“They’re still replying every now and then,” said Terry about the responses he’s received. He’s had 53 comments to this post, as recently as mid-February 2022, and his last reply to those comments was, “Great to hear from other people who have survived and are living with CML.”

And when Terry reads about others whose diagnosis was 18 or 25 years ago, he said, “that’s good for me as well… that I’m not the only one who’s been on this treatment for this amount of time”.

Terry’s advice to others

“Get the right people around you, get the right treatment, get the right advice, and get the right help that you need,” is how Terry summed up his advice to others.

From listening to other people with CML, Terry said, “side effects certainly seem to be real that’s for sure because it’s so consistent between all of us – we all seem to have something”.

“Get the right oncologist who’s going to look after you and monitor you carefully, and try to get them to give you the time to discuss side effects and have a proper look at that so they can help you.

“That’s the one area that’s lacking with my medical team,” said Terry.

“My doctor will look at my numbers and go, ‘this is great, you’re great. See you later’, and I’m like, ‘hang on, I feel terrible all the time’, and her response is, ‘yeah, no, you’re fine’.

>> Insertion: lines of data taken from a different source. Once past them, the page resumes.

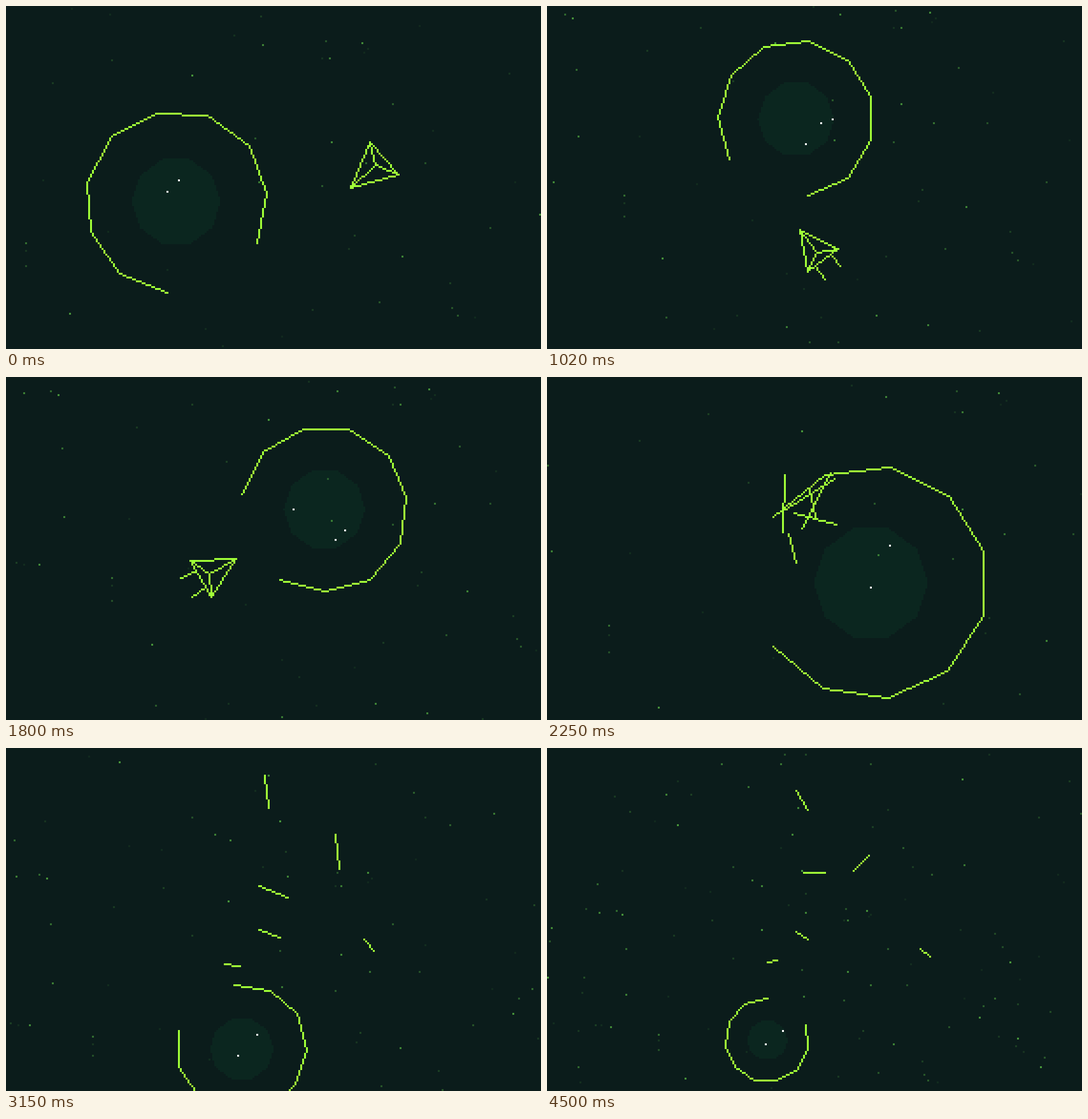
An HTML page with a canvas that plays this animation: 840x540 px, repeating every 4530 ms.

```html
<!DOCTYPE html>
<html lang="en">
<head>
<meta charset="utf-8">
<title>Gap orbit</title>
<style>
  html, body { margin: 0; width: 100%; height: 100%; overflow: hidden; background: #0b1c1b; }
  canvas { display: block; width: 840px; height: 540px; image-rendering: pixelated; }
</style>
</head>
<body>
<canvas id="view" width="280" height="180"></canvas>
<script>
const LOOP = 4530, STEP = 30, CRASH = 2190, PX = 3;
const W = 280, H = 180, RING = 2.045;
const COLOR = { sky: '#0b1c1b', planet: '#0b261f', line: '#a0ff37', star: 'rgb(92,190,70)' };
const ctx = document.getElementById('view').getContext('2d');
const rad = d => d * Math.PI / 180;

// Smooth curve through knots [time, ...values], uneven spacing allowed.
function spline(knots, t) {
  const last = knots.length - 1;
  let i = 0;
  while (i < last - 1 && t >= knots[i + 1][0]) i++;
  const a = knots[i], b = knots[i + 1], h = b[0] - a[0], s = (t - a[0]) / h;
  const slope = (j, c) => (knots[j + 1][c] - knots[j][c]) / (knots[j + 1][0] - knots[j][0]);
  const tangent = (j, c) => {
    if (j === 0) return slope(0, c);
    if (j === last) return slope(last - 1, c);
    const l = knots[j][0] - knots[j - 1][0], r = knots[j + 1][0] - knots[j][0];
    return (slope(j - 1, c) * r + slope(j, c) * l) / (l + r);
  };
  return a.slice(1).map((v, k) => {
    const c = k + 1, m0 = tangent(i, c) * h, m1 = tangent(i + 1, c) * h;
    if (s < 0) return v + m0 * s;
    const d = b[c] - v;
    return v + s * (m0 + s * (3 * d - 2 * m0 - m1 + s * (m0 + m1 - 2 * d)));
  });
}

// Planet radius in stage pixels; all world lengths are in planet radii.
const zoom = [[0, 70], [1020, 60], [1800, 64], [2250, 90], [3150, 50], [3810, 37.5], [4500, 32]];
// Time, orbit radius, orbit angle, heading.
const flight = [[0, 4.54, -10.3, 139], [1020, 3.55, 80.8, 232], [1800, 3.23, 150.3, 330], [CRASH, 1.7, 210.3, 333]];
// Where the middle of the scene sits on the stage.
const aimShip = [[0, 423.5, 279.6], [1020, 408, 283], [1800, 410.4, 259.2], [CRASH, 425, 266]];
const aimWreck = [[CRASH, 380, 240], [2250, 420.2, 228.1], [2450, 440, 243], [3150, 437, 268.2], [3810, 430.1, 265.5], [4500, 429.7, 267.8]];

// Drag slows the wreck, so its knots are spaced on a decaying clock.
const drag = t => 1 - Math.exp(-0.00095 * (t - CRASH));
const wreckTimes = [2250, 3150, 3810, 4500].map(drag);
const piece = (size, ...poses) => ({ size, path: poses.map((p, i) => [wreckTimes[i], ...p]) });
const wreck = [
  piece(1.06, [-1.08, -1.53, 147], [0.79, -8.1, 82], [1.3, -10.27, 66], [1.7, -11.8, 55]),
  piece(1.1, [-0.95, -1.43, 117], [3, -6.22, -96], [3.87, -7.79, -180], [4.6, -8.7, -224]),
  piece(1, [-1.51, -1.38, 92], [1, -4.95, 382], [1.5, -7, 482], [2.34, -8.25, 540]),
  piece(0.75, [-0.96, -1.11, 14], [0.88, -3.63, 381], [1.34, -4.4, 512], [1.7, -5.15, 572]),
  piece(0.52, [-1.01, -1.41, 80], [4, -3.27, 410], [6.35, -4.23, 530], [7.75, -4.27, 582]),
  piece(0.5, [-1.36, -0.6, 74], [-0.3, -2.64, 9], [0.03, -3.37, -4], [0.22, -3.87, -14])
];

const nose = [0.74, 0], left = [-0.25, -0.5], right = [-0.25, 0.5], hub = [0, 0];
const hull = [[nose, left], [nose, right], [left, right], [hub, nose], [hub, left], [hub, right]];
const flames = [-0.25, 0.25].map(y => [[-0.25, y], [-0.67, y]]);

function rng(seed) {
  return () => {
    seed = seed + 0x6d2b79f5 | 0;
    let n = Math.imul(seed ^ seed >>> 15, 1 | seed);
    n = n + Math.imul(n ^ n >>> 7, 61 | n) ^ n;
    return ((n ^ n >>> 14) >>> 0) / 4294967296;
  };
}

const FIELD = { w: 1440, h: 960 };
const rand = rng(41);
const stars = Array.from({ length: 137 }, () => ({
  x: rand() * FIELD.w, y: rand() * FIELD.h, glow: 0.08 + 0.7 * rand() ** 1.8
}));

const cell = v => Math.floor(v / PX);
const dot = (x, y) => ctx.fillRect(cell(x), cell(y), 1, 1);

function line([ax, ay], [bx, by]) {
  let x = cell(ax), y = cell(ay);
  const ex = cell(bx), ey = cell(by);
  const dx = Math.abs(ex - x), dy = -Math.abs(ey - y);
  const sx = x < ex ? 1 : -1, sy = y < ey ? 1 : -1;
  let err = dx + dy;
  for (;;) {
    ctx.fillRect(x, y, 1, 1);
    if (x === ex && y === ey) return;
    const e2 = 2 * err;
    if (e2 >= dy) { err += dy; x += sx; }
    if (e2 <= dx) { err += dx; y += sy; }
  }
}

function drawStars(center, unit) {
  const k = (unit / 70) ** 0.6;
  const wrap = (v, n) => ((v % n) + n) % n - n / 2;
  const shift = 35 / unit;
  ctx.fillStyle = COLOR.star;
  for (const s of stars) {
    ctx.globalAlpha = s.glow;
    dot(420 + wrap(s.x + (center[0] - 420) * shift, FIELD.w) * k,
        270 + wrap(s.y + (center[1] - 270) * shift, FIELD.h) * k);
  }
  ctx.globalAlpha = 1;
}

function drawPlanet([cx, cy], r) {
  const flat = r * Math.cos(rad(18));
  ctx.fillStyle = COLOR.planet;
  for (let row = cell(cy - flat); row <= cell(cy + flat); row++) {
    const y = Math.abs((row + 0.5) * PX - cy);
    if (y > flat) continue;
    const half = Math.min(...[18, 54].map(d => (flat - y * Math.sin(rad(d))) / Math.cos(rad(d))));
    const x0 = Math.round((cx - half) / PX), x1 = Math.round((cx + half) / PX);
    ctx.fillRect(x0, row, x1 - x0, 1);
  }
}

function drawSparks([cx, cy], unit, step) {
  const next = rng(step * 7919 + 5);
  ctx.fillStyle = '#fff';
  for (let n = Math.floor(next() * 4); n > 0; n--) {
    const a = next() * 2 * Math.PI, d = Math.sqrt(next()) * unit;
    dot(cx + d * Math.cos(a), cy + d * Math.sin(a));
  }
}

function drawRing([cx, cy], r, gap) {
  const points = Array.from({ length: 10 }, (_, i) => {
    const a = rad(gap + 33.6 + i * 32.53);
    return [cx + r * Math.cos(a), cy + r * Math.sin(a)];
  });
  for (let i = 0; i < 9; i++) line(points[i], points[i + 1]);
}

function render(t) {
  const [unit] = spline(zoom, t);
  const alive = t < CRASH;
  const segments = [];
  let middle;

  if (alive) {
    const [dist, angle, heading] = spline(flight, t);
    const x = dist * Math.cos(rad(angle)), y = dist * Math.sin(rad(angle));
    const c = Math.cos(rad(heading)), s = Math.sin(rad(heading));
    const place = ([px, py]) => [x + px * c - py * s, y + px * s + py * c];
    const parts = t > 240 ? hull.concat(flames) : hull;
    for (const part of parts) segments.push(part.map(place));
    middle = [x / 2, y / 2];
  } else {
    middle = [0, 0];
    for (const { size, path } of wreck) {
      const [x, y, turn] = spline(path, drag(t));
      const dx = Math.cos(rad(turn)) * size / 2, dy = Math.sin(rad(turn)) * size / 2;
      segments.push([[x - dx, y - dy], [x + dx, y + dy]]);
      middle[0] += x / 7;
      middle[1] += y / 7;
    }
  }

  const aim = spline(alive ? aimShip : aimWreck, t);
  const center = aim.map((v, i) => v - unit * middle[i]);
  const toStage = p => p.map((v, i) => center[i] + unit * v);
  const sec = t / 1000;

  ctx.fillStyle = COLOR.sky;
  ctx.fillRect(0, 0, W, H);
  drawPlanet(center, unit);
  drawStars(center, unit);
  drawSparks(center, unit, t / STEP);
  ctx.fillStyle = COLOR.line;
  drawRing(center, unit * RING, 61.5 + 51.9 * sec + 0.444 * sec * sec);
  for (const [a, b] of segments) line(toStage(a), toStage(b));
}

const start = performance.now();
function tick() {
  const t = (performance.now() - start) % LOOP;
  render(Math.floor(t / STEP) * STEP);
  requestAnimationFrame(tick);
}
tick();
</script>
</body>
</html>
```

“So don’t let them fob you off.”

And while Terry said his oncologist was “not the best at that” [side effects], he said “she’s very good at getting me the treatment I need, so I’ve settled for that”.

“I think her understanding of mental health issues is pretty limited and I think quite a few doctors would be the same.

“As far as my mental health was concerned, around the time my marriage broke down, when she didn’t really understand what I was going through and how serious it was, she said to me, ‘now don’t you go getting sad again’.

“I was just like, ‘what’s that supposed to mean?’, but that was her understanding of me having a major mental health issue. It was all ‘sad’.”

For mental health services, please visit MindSpot Clinic – Free Online Mental Health Support